Once installed you'll be able to click download links from your Modern browser, but they'll open in the desktop app. If you're on a Mac, it's worth noting that many OS X Mavericks users find the downloader hopelessly buggy. BBC iPlayer Downloads shows your programmes as a list, with details of title, broadcast date, running time and a brief synopsis. It also shows when each programme will expire. Programmes expire seven days after you first hit Play or 30 days after you download them.

How to listen to radio programmes on iPlayer

If you click the Radio link at the top of the screen you'll be taken to iPlayer Radio, which once again offers Stations, Categories, Featured and Most Popular. As with TV programmes most stations are available to listen to as they're broadcast, but where TV programmes stick around for a month radio shows are usually only available for 7 days. For now iPlayer Radio is a streaming service - downloads are handled by the separate BBC Podcast Directory - but iPlayer Radio downloads are coming this year.

How to set iPlayer parental controls

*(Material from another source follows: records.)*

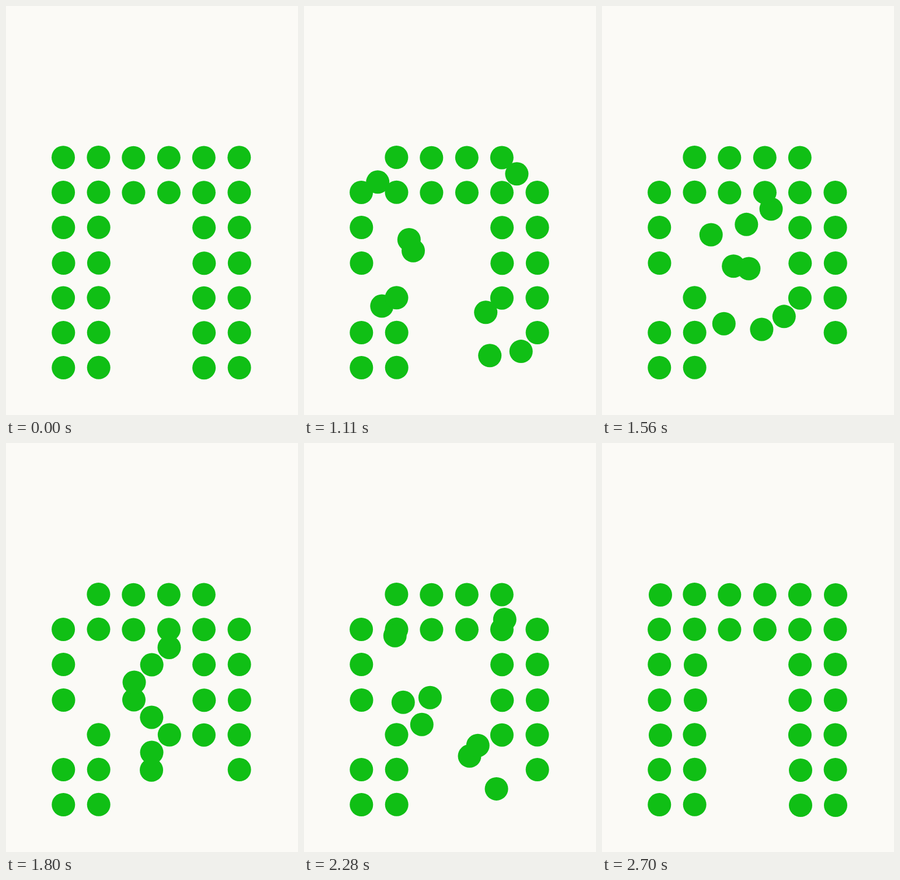
An HTML page with a canvas for the animation above (3600 ms loop, 500x700 px).

```html
<!DOCTYPE html>
<html lang="en">
<head>
<meta charset="utf-8">
<title>Dots changing places</title>
<style>
  html, body { margin: 0; height: 100%; overflow: hidden; background: #fbfaf6; }
  canvas { display: block; }
</style>
</head>
<body>
<canvas id="stage" width="500" height="700"></canvas>
<script>
const ctx = document.getElementById('stage').getContext('2d');
const LOOP = 3600, STEP = 30, START = 900, TRAVEL = 1800, RADIUS = 20;

// Slightly uneven grid: column and row positions plus small offsets
const colX = [98, 158.4, 218.3, 278.8, 338.8, 399.3];
const rowY = [259.2, 319, 379, 440, 499.5, 559, 619];
const rowDx = [0, .1, .3, .5, .1, .3, .3];
const colDy = [0, -.2, .5, .2, .2, 0];

// Travelling dots: "row,col" -> [row, col] of the even grid
const moves = {
  '0,0': [6, 4], '0,5': [4, 0], '2,1': [5, 4], '3,1': [0, 5],
  '4,0': [6, 5], '5,4': [0, 0], '6,4': [3, 1], '6,5': [2, 1]
};

const dots = [];
for (let row = 0; row < 7; row++) {
  for (let col = 0; col < 6; col++) {
    if (row > 1 && (col === 2 || col === 3)) continue;
    const x = colX[col] + rowDx[row], y = rowY[row] + colDy[col];
    const goal = moves[[row, col]];
    dots.push({
      x, y,
      dx: goal ? 100 + 60 * goal[1] - x : 0,
      dy: goal ? 260 + 60 * goal[0] - y : 0
    });
  }
}

function draw(time) {
  const t = Math.floor((time % LOOP) / STEP) * STEP;
  const p = Math.min(1, Math.max(0, (t - START) / TRAVEL));
  ctx.fillStyle = '#fbfaf6';
  ctx.fillRect(0, 0, 500, 700);
  ctx.fillStyle = '#10bf15';
  for (const d of dots) {
    ctx.beginPath();
    ctx.arc(d.x + d.dx * p, d.y + d.dy * p, RADIUS, 0, 2 * Math.PI);
    ctx.fill();
  }
}

function tick() {
  draw(performance.now());
  requestAnimationFrame(tick);
}
tick();
</script>
</body>
</html>
```
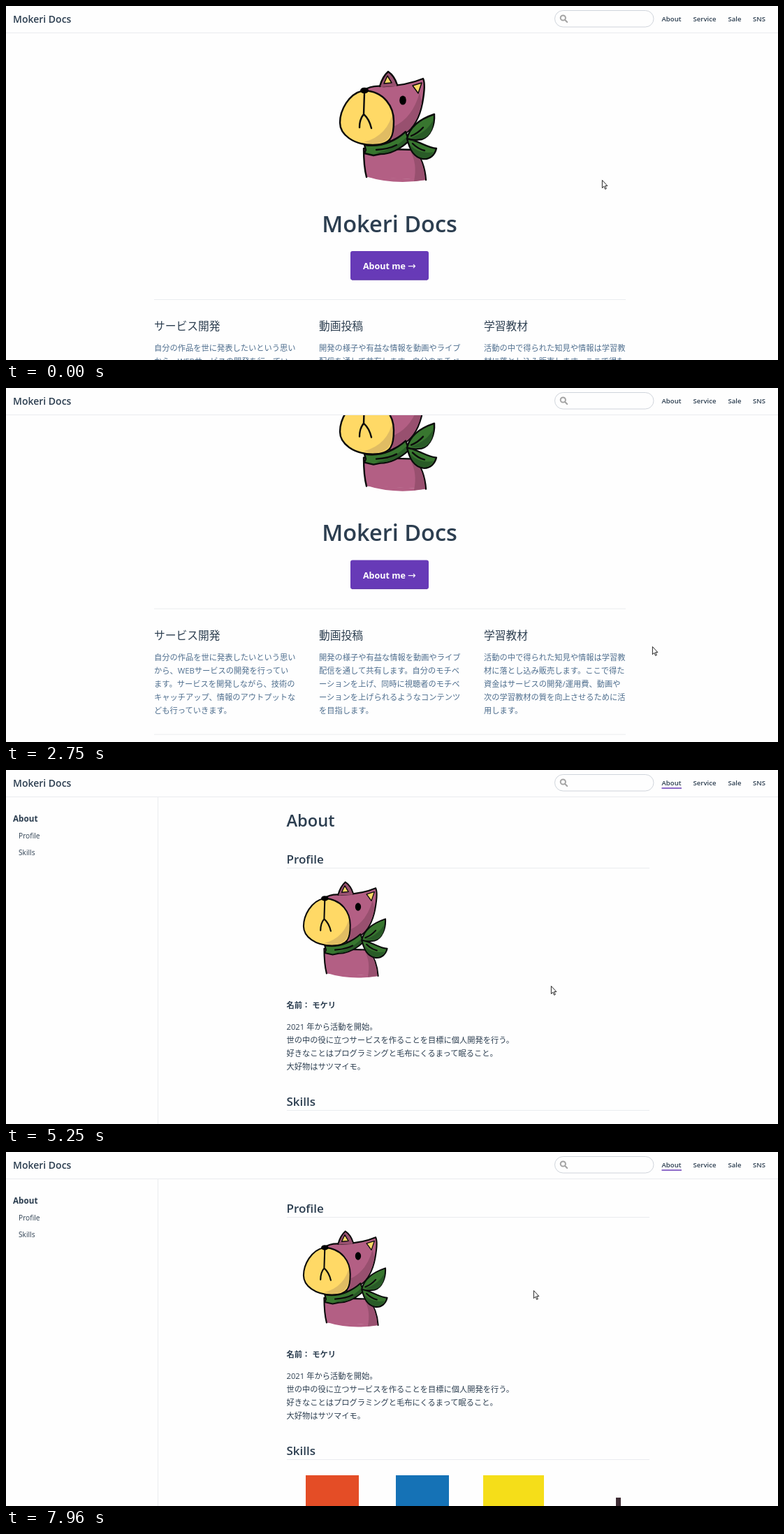
These frames come from a looping animation (1105x507 px, 8000 ms). An HTML page:

```html
<!DOCTYPE html>
<html lang="ja">
<head>
<meta charset="utf-8">
<title>Mokeri Docs</title>
<style>
html, body { margin: 0; width: 100%; height: 100%; overflow: hidden; background: #fefefe; }
svg { display: block; width: 100%; height: 100%; }
text { font-family: "Open Sans", "Noto Sans", "Noto Sans CJK JP", "Noto Sans CJK", sans-serif; fill: #2c3e50; white-space: pre; }
.semi { font-weight: 600; }
.bold { font-weight: 700; }
.thin { font-weight: 300; }
.soft { fill: #4e6e8e; }
.mid { text-anchor: middle; }
.rule { stroke: #eaecef; }
.ink { stroke: #0b0b0b; stroke-width: 2.4; stroke-linecap: round; stroke-linejoin: round; }
.line { fill: none; }
.pink { fill: #b35f84; }
.plum { fill: #98506f; }
.yellow { fill: #ffd966; }
.green { fill: #38762f; }
.forest { fill: #295b27; }
</style>
</head>
<body>
<svg viewBox="0 0 1105 507" xmlns="http://www.w3.org/2000/svg">
  <defs>
    <g id="mascot">
      <path class="pink" d="M515 244Q556 257 602 249Z"/>
      <path class="pink ink" d="M601 249Q599 222 585 206L512 204Q512 230 516 245"/>
      <path class="plum" d="M579 208Q589 226 584 251L600 249Q598 222 585 207Z"/>
      <path class="pink ink" d="M512 121Q522 113 541 115Q573 114 597 104Q601 112 596 139Q590 170 571 183L550 194Z"/>
      <path class="plum" d="M592 124Q582 160 556 172L553 191L571 182Q589 170 595 139Z"/>
      <path class="plum ink" d="M535 115Q539 101 547 94Q556 100 560 113"/>
      <path class="plum" d="M536 114L559 112V115L537 116Z"/>
      <path class="yellow ink" style="stroke-width:1.5" d="M541 111L546 100L552 110ZM582 114L595 110L590 125Z"/>
      <path class="yellow" d="M512 121C490 125 478 150 478 167S497 199 525 199S555 185 555 165S542 122 512 121Z"/>
      <path fill="#e0bc63" d="M554 150Q547 186 512 195Q553 206 555 165Z"/>
      <path class="line ink" d="M512 121C490 125 478 150 478 167S497 199 525 199S555 185 555 165S542 122 512 121ZM513 124L512 155Q506 162 506 174M512 155Q520 162 523 175"/>
      <ellipse cx="513" cy="121" rx="6" ry="4.3"/>
      <ellipse cx="568" cy="135" rx="4.8" ry="6.6"/>
      <path class="green ink" d="M513 199Q545 204 572 180L577 193Q556 212 536 212L526 214L513 211L515 206Z"/>
      <path class="forest" d="M530 210Q556 206 574 187L575 193Q556 211 536 211Z"/>
      <path class="green ink" d="M574 190C578 172 595 161 613 155C614 170 608 187 595 191Q584 193 574 190C589 192 602 203 616 204C614 213 607 220 597 219C584 217 578 206 574 190Z"/>
      <path class="forest" d="M579 189Q604 180 612 162Q611 187 595 190ZM578 199Q592 213 612 209Q606 219 597 218Q583 215 578 199Z"/>
      <path class="line ink" d="M530 206Q548 205 559 199M580 186Q590 182 597 174M582 197Q590 205 599 207"/>
    </g>
  </defs>
  <rect width="1105" height="507" fill="#fefefe"/>
  <g id="home">
    <use href="#mascot"/>
    <text class="semi mid" x="549" y="323.5" font-size="32.5">Mokeri Docs</text>
    <rect id="button" x="493" y="351" width="112" height="41.5" rx="3"/>
    <path d="M495 392H603" stroke="#5d34a5"/>
    <text class="bold" x="511" y="377" font-size="12.5" style="fill:#fff">About me</text>
    <text x="575" y="377" font-size="14" style="fill:#fff;font-family:'DejaVu Sans',sans-serif">→</text>
    <path class="rule" d="M212 420.5H887M212 600.5H887"/>
    <g id="features"></g>
    <text class="soft mid" x="549" y="640.5" font-size="10.8">© 2021 mokeri</text>
  </g>
  <g id="about">
    <g id="article">
      <text class="semi" x="401.5" y="80.5" font-size="23.6">About</text>
      <text id="hash" class="semi" x="387.5" y="133.5" font-size="17" style="fill:#673ab7">#</text>
      <text class="semi" x="401.5" y="133.5" font-size="17">Profile</text>
      <path class="rule" d="M402 140.5H921M402 487.5H921"/>
      <use href="#mascot" transform="translate(11.5 79) scale(.867)"/>
      <g id="bio"></g>
      <text class="semi" x="401.5" y="480.5" font-size="17">Skills</text>
      <rect x="429" y="510" width="76" height="76" fill="#e44d26"/>
      <rect x="558" y="510" width="76" height="76" fill="#1572b6"/>
      <rect x="683" y="510" width="87" height="87" fill="#f5de19"/>
      <rect x="873" y="542" width="7" height="50" fill="#3f2d35"/>
    </g>
    <path class="rule" d="M217.5 38V507"/>
    <text class="bold" x="10" y="74" font-size="11.7">About</text>
    <text x="18" y="98" font-size="10.2">Profile</text>
    <text x="18" y="121.5" font-size="10.2">Skills</text>
  </g>
  <rect width="1105" height="38" fill="#fefefe"/>
  <path class="rule" d="M0 38.5H1105"/>
  <text class="semi" x="10" y="23.5" font-size="14">Mokeri Docs</text>
  <rect x="785.5" y="6.5" width="141.5" height="23.5" rx="11.75" fill="#fefefe" stroke="#cfd4db"/>
  <g fill="none" stroke="#a3a3a3" stroke-width="2" stroke-linecap="round">
    <circle cx="797.3" cy="17" r="3.6"/>
    <path d="M800.2 20L803.2 23"/>
  </g>
  <g class="semi" font-size="9.6">
    <text x="938.5" y="22">About</text>
    <text x="983.5" y="22">Service</text>
    <text x="1033.5" y="22">Sale</text>
    <text x="1069" y="22">SNS</text>
  </g>
  <path id="active" d="M938.5 26H967" stroke="#7a52c0" stroke-width="1.7"/>
  <g id="cursor" stroke="#111" stroke-width=".9" fill="#fff" stroke-linejoin="round">
    <path id="arrow" d="M.4 .5V11.6L2.9 9.2L4.6 13.3L6.3 12.6L4.6 8.6H7.9Z"/>
    <path id="hand" d="M-1 1Q.3 -.8 1.4 1V5.5L7 7Q8 8 7.5 11L6 15.5H0L-4.6 9.5Q-4.6 7.4 -2.8 8.3L-1 10Z"/>
  </g>
</svg>
<script>
const $ = id => document.getElementById(id);
const LOOP = 8000, CLICK = 4560;
const EM = 11.25, LINE = 19;

function addText(parent, x, y, str, cls, size = EM) {
  const el = document.createElementNS("http://www.w3.org/2000/svg", "text");
  const attrs = { x, y, class: cls, "font-size": size };
  for (const name in attrs) el.setAttribute(name, attrs[name]);
  el.textContent = str;
  $(parent).append(el);
}

const addLines = (parent, x, y, lines, cls) =>
  lines.forEach((line, i) => addText(parent, x, y + i * LINE, line, cls));

const features = [
  ["サービス開発", "自分の作品を世に発表したいという思い", "から、WEBサービスの開発を行ってい", "ます。サービスを開発しながら、技術の", "キャッチアップ、情報のアウトプットな", "ども行っていきます。"],
  ["動画投稿", "開発の様子や有益な情報を動画やライブ", "配信を通して共有します。自分のモチベ", "ーションを上げ、同時に視聴者のモチベ", "ーションを上げられるようなコンテンツ", "を目指します。"],
  ["学習教材", "活動の中で得られた知見や情報は学習教", "材に落とし込み販売します。ここで得た", "資金はサービスの開発/運用費、動画や", "次の学習教材の質を向上させるために活", "用します。"]
];
features.forEach(([head, ...lines], col) => {
  const x = 212 + col * 236;
  addText("features", x, 464, head, "thin", EM * 1.4);
  addLines("features", x, 494, lines, "soft");
});

addText("bio", 401.5, 341, "名前： モケリ", "bold");
addLines("bio", 401.5, 371.5, [
  "2021 年から活動を開始。",
  "世の中の役に立つサービスを作ることを目標に個人開発を行う。",
  "好きなことはプログラミングと毛布にくるまって眠ること。",
  "大好物はサツマイモ。"
], "");

// Smooth progress from 0 to 1 between two times
function ease(t, from, to) {
  const p = Math.min(1, Math.max(0, (t - from) / (to - from)));
  return p * p * (3 - 2 * p);
}

// Pointer glides: from, to, end position
const glides = [
  [40, 310, 696, 170],
  [480, 880, 920, 188],
  [1350, 1660, 932, 260],
  [1780, 2370, 925, 370],
  [3450, 4240, 572, 372],
  [CLICK, 5250, 780, 309],
  [5250, 5870, 786, 282],
  [5940, 6870, 992, 26],
  [6940, 7480, 949, 41],
  [7480, 7880, 755, 198]
];

function pointerAt(t) {
  let x = 853, y = 249;
  for (const [from, to, endX, endY] of glides) {
    const p = ease(t, from, to);
    x += (endX - x) * p;
    y += (endY - y) * p;
  }
  return [x, y];
}

const show = (id, on) => $(id).setAttribute("display", on ? "inline" : "none");
const move = (id, x, y) => $(id).setAttribute("transform", `translate(${x.toFixed(2)} ${y.toFixed(2)})`);

function draw(t) {
  const [x, y] = pointerAt(t);
  const about = t >= CLICK;
  const over = !about && x > 493 && x < 605 && y > 351 && y < 393;
  show("home", !about);
  show("about", about);
  show("active", about);
  show("hash", x < 921 && y > 65 && y < 141);
  show("hand", over);
  show("arrow", !over);
  $("button").setAttribute("fill", over ? "#7f56c8" : "#673ab7");
  move("home", 0, -142 * (ease(t, 700, 1082) - ease(t, 2670, 2910)));
  move("article", 0, -47 * ease(t, 7800, 7960));
  move("cursor", x, y);
}

function tick(now) {
  draw(now % LOOP);
  requestAnimationFrame(tick);
}
draw(0);
requestAnimationFrame(tick);
</script>
</body>
</html>
```
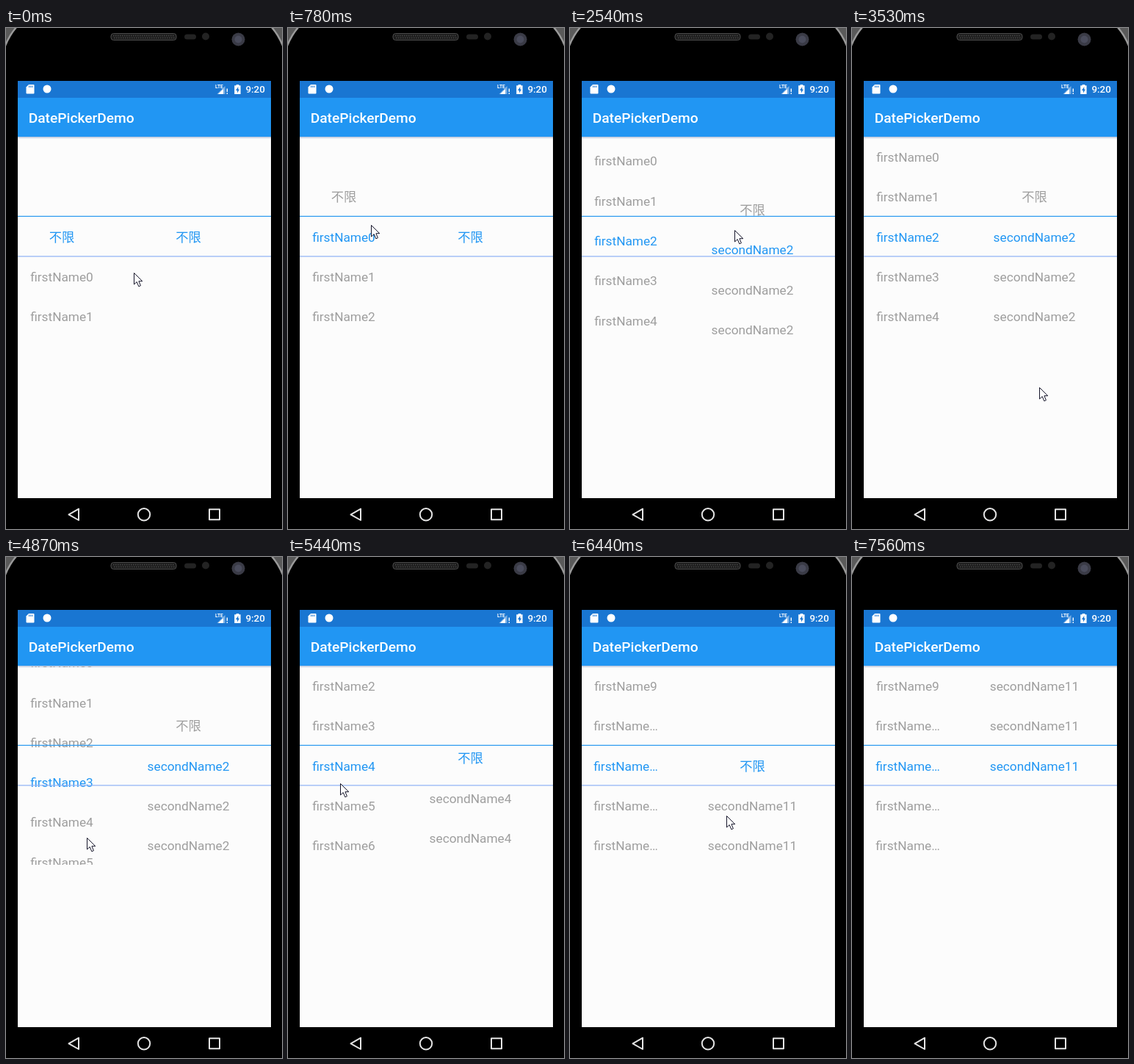
These frames come from a looping animation (376 px wide and 682 px high, 7840 ms). An HTML page:

```html
<!DOCTYPE html>
<html lang="zh-CN">
<head>
<meta charset="utf-8">
<title>DatePickerDemo</title>
<style>
  html, body { margin: 0; width: 100%; height: 100%; overflow: hidden; background: #000; }
  svg { display: block; width: 376px; height: 682px; }
  text { font-family: Roboto, "Noto Sans CJK SC", "Noto Sans CJK JP", sans-serif; }
  .bar { font-weight: 500; fill: #fff; }
  .row { font-size: 17.25px; text-anchor: middle; }
</style>
</head>
<body>
<svg viewBox="0 0 376 682">
  <defs>
    <linearGradient id="shade" x2="0" y2="1">
      <stop offset="0" stop-color="#b4c0d8"/>
      <stop offset="1" stop-color="#fcfcfc"/>
    </linearGradient>
    <clipPath id="list"><rect x="16" y="149" width="345" height="270"/></clipPath>
  </defs>

  <!-- phone body -->
  <rect width="376" height="682"/>
  <g id="corner">
    <path d="M0 0H13C8 6 3 14 0 23Z" fill="#5a5a5a"/>
    <path d="M14 -1C8 6 3 14 -1 24" fill="none" stroke="#9a9a9a" stroke-width="2.5"/>
  </g>
  <use href="#corner" transform="matrix(-1 0 0 1 376 0)"/>
  <rect x="143" y="7.5" width="89" height="9" rx="3.5" fill="#1c1c1c" stroke="#4c4c4c"/>
  <path d="M146 10.5H230M147 13.5H230" stroke="#484848" stroke-width="1.4" stroke-dasharray="1.5 1.5"/>
  <rect x="243" y="8.5" width="16" height="7" rx="3.5" fill="#232323"/>
  <circle cx="272" cy="11.5" r="5" fill="#232323"/>
  <circle cx="316.5" cy="15.5" r="9" fill="#3a3b46"/>
  <circle cx="316.5" cy="15.5" r="5" fill="#4a4c5c"/>

  <!-- screen -->
  <rect x="16" y="148" width="345" height="492" fill="#fcfcfc"/>
  <rect x="16" y="72" width="345" height="23" fill="#1976d2"/>
  <rect x="16" y="95" width="345" height="53" fill="#2196f3"/>
  <rect x="16" y="148" width="345" height="3" fill="url(#shade)"/>
  <text class="bar" x="30.7" y="129" font-size="19.17">DatePickerDemo</text>

  <!-- status icons -->
  <path d="M31 77H37.5Q38.5 77 38.5 78V88.5Q38.5 89.5 37.5 89.5H28.5Q27.5 89.5 27.5 88.5V80.5Z" fill="#fff"/>
  <path d="M31.6 78.5V81M33.7 78.5V81M35.8 78.5V81" stroke="#1976d2"/>
  <circle cx="56" cy="83" r="5.5" fill="#fff"/>
  <text class="bar" x="285" y="81.6" font-size="6.6" style="font-weight:700">LTE</text>
  <path d="M298.5 79V90H287.5Z" fill="#fff" opacity=".45"/>
  <path d="M296 83V90H289Z" fill="#fff"/>
  <path d="M301.3 82.5V87M301.3 88.3V90" stroke="#fff" stroke-width="1.4"/>
  <path d="M313.7 77H317.3V78.3H319.6V90H311.2V78.3H313.7Z" fill="#fff"/>
  <path d="M316.3 80L313 85H315V88.6L318 83.6H316.3Z" fill="#1976d2"/>
  <text class="bar" x="326.4" y="88" font-size="13.4">9:20</text>

  <!-- picker -->
  <g id="rows" clip-path="url(#list)"></g>
  <path d="M16 256.3H361" stroke="#2f9bf0" stroke-width="1.3"/>
  <path d="M16 310.8H361" stroke="#92b4f6" stroke-width="1.3"/>

  <!-- navigation -->
  <g fill="none" stroke="#e4e4e4" stroke-width="2" stroke-linejoin="round">
    <path d="M85.5 662.3L99 654.6V670Z"/>
    <circle cx="188" cy="662.3" r="8.2"/>
    <rect x="277" y="655.3" width="14" height="14"/>
  </g>

  <path id="cursor" d="M.5 .5V16L4.2 12.6L6.8 18.8L9.4 17.7L6.9 11.7H11.8Z"
        fill="#fff" stroke="#15152a"/>
</svg>

<script>
const LOOP = 7840, PITCH = 54.3, BASE = 290.7;
const BLUE = '#2196f3', GREY = '#9e9e9e';

const smooth = p => p * p * (3 - 2 * p);
const glide = p => 1 - (1 - p) ** 3;
const snap = p => 1 + 4 * (p - 1) ** 3 + 3 * (p - 1) ** 2; // a quarter row too far, then back

// each burst of activity advances in even steps: [first, last, count]
const BURSTS = [
  [280, 780, 5], [1050, 1680, 6], [1830, 1980, 2], [2110, 3080, 8],
  [3230, 3920, 6], [4450, 5440, 8], [5570, 6590, 8], [6740, 7560, 7]
];
const STEPS = [0, ...BURSTS.flatMap(([a, b, n]) =>
  Array.from({ length: n }, (_, i) => Math.floor((a + (b - a) * i / (n - 1)) / 10) * 10))];

// scroll gestures: [start, end, row reached, easing]
const FIRST = [
  [280, 780, 1, snap], [1990, 2826, 3, glide], [4800, 5440, 5, glide], [5570, 6400, 12, glide]
];
const SECOND = [
  [1380, 1980, 1, snap], [2367, 2767, 0, smooth], [2950, 3500, 1, snap],
  [5152, 5552, 0, smooth], [6600, 7420, 10, glide]
];
// moments when the second column reloads for the row chosen in the first
const RELOADS = [1050, 2367, 5152, 6400];

// pointer stops: [time, x, y]
const POINTER = [
  [0, 174, 333], [400, 88, 338], [650, 90, 262], [1420, 226, 298], [1680, 227, 230],
  [1980, 95, 325], [2240, 94, 225], [2520, 224, 275], [2800, 232, 315], [3230, 238, 205],
  [3500, 255, 489], [4450, 335, 653], [4730, 120, 400], [5440, 71, 308], [5860, 80, 54],
  [6440, 213, 352], [7010, 190, 156], [7420, 136, 384], [7560, 390, 700]
];

function scrollAt(gestures, t) {
  let pos = 0;
  for (const [start, end, to, ease] of gestures) {
    if (t < start) break;
    pos += (to - pos) * ease(Math.min(1, (t - start) / (end - start)));
  }
  return pos;
}

function pointerAt(t) {
  const i = POINTER.findIndex(k => k[0] > t);
  if (i < 0) return POINTER[POINTER.length - 1].slice(1);
  const [t0, x0, y0] = POINTER[i - 1], [t1, x1, y1] = POINTER[i];
  const p = (t - t0) / (t1 - t0);
  return [x0 + (x1 - x0) * p, y0 + (y1 - y0) * p];
}

const holder = document.getElementById('rows');
const cursor = document.getElementById('cursor');

function makeColumn(x) {
  return Array.from({ length: 7 }, () => {
    const el = document.createElementNS('http://www.w3.org/2000/svg', 'text');
    el.setAttribute('class', 'row');
    el.setAttribute('x', x);
    return holder.appendChild(el);
  });
}
const left = makeColumn(76), right = makeColumn(248.5);

function drawColumn(cells, scroll, count, label) {
  const mid = Math.round(scroll);
  cells.forEach((el, k) => {
    const i = mid + k - 3;
    el.textContent = i < 0 || i >= count ? '' : i === 0 ? '不限' : label(i - 1);
    el.setAttribute('y', (BASE + (i - scroll) * PITCH).toFixed(2));
    el.setAttribute('fill', i === mid ? BLUE : GREY);
  });
}

function draw(now) {
  const t = STEPS.filter(s => s <= now).pop();
  const reload = RELOADS.filter(r => r <= t).pop();
  const group = reload ? Math.round(scrollAt(FIRST, reload)) - 1 : 0;
  drawColumn(left, scrollAt(FIRST, t), 30, n => 'firstName' + (n > 9 ? '…' : n));
  drawColumn(right, scrollAt(SECOND, t), reload ? 11 : 1, () => 'secondName' + group);
  const [x, y] = pointerAt(t);
  cursor.setAttribute('transform', `translate(${Math.round(x)} ${Math.round(y)})`);
}

function tick() {
  draw(performance.now() % LOOP);
  requestAnimationFrame(tick);
}
tick();
</script>
</body>
</html>
```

When you click on a potentially unsuitable programme you'll see a padlock in the information strip that appears over the video display. Clicking on it enables you to set a four-digit PIN to keep the kids away from inappropriate content, but beware: they can kill it by clearing your browser's cookies. Parental controls don't work on non-BBC channels.

How to change iPlayer's language

iPlayer is available for Welsh and Gaelic speakers - look for the links marked Cymraeg and Gàidhlig - but don't get your hopes up: while these options change the language for headers, category labels and so on, programme titles and information remain in English.

How to check iPlayer's advanced options

If you right-click in the web version of iPlayer you'll see details of video format and quality as well as a link to the Flash Player's settings. If the quality isn't what you're hoping for make sure that the video quality is HD (2800Kbps, not the 480Kbps for SD) on HD programming and that under Settings > Display the “enable hardware acceleration” option is selected. You can also check your connection by visiting the iPlayer diagnostics page. If the culprit is your connection you can toggle iPlayer's Low Bandwidth mode by clicking the link at the lower left of the programme's page.

Carrie Marshall

Writer, musician and broadcaster Carrie Marshall has been covering technology since 1998 and is particularly interested in how tech can help us live our best lives. Her CV is a who’s who of magazines, newspapers, websites and radio programmes ranging from T3, Techradar and MacFormat to the BBC, Sunday Post and People’s Friend. Carrie has written more than a dozen books, ghost-wrote two more and co-wrote seven more books and a Radio 2 documentary series. When she’s not scribbling, she’s the singer in Glaswegian rock band HAVR (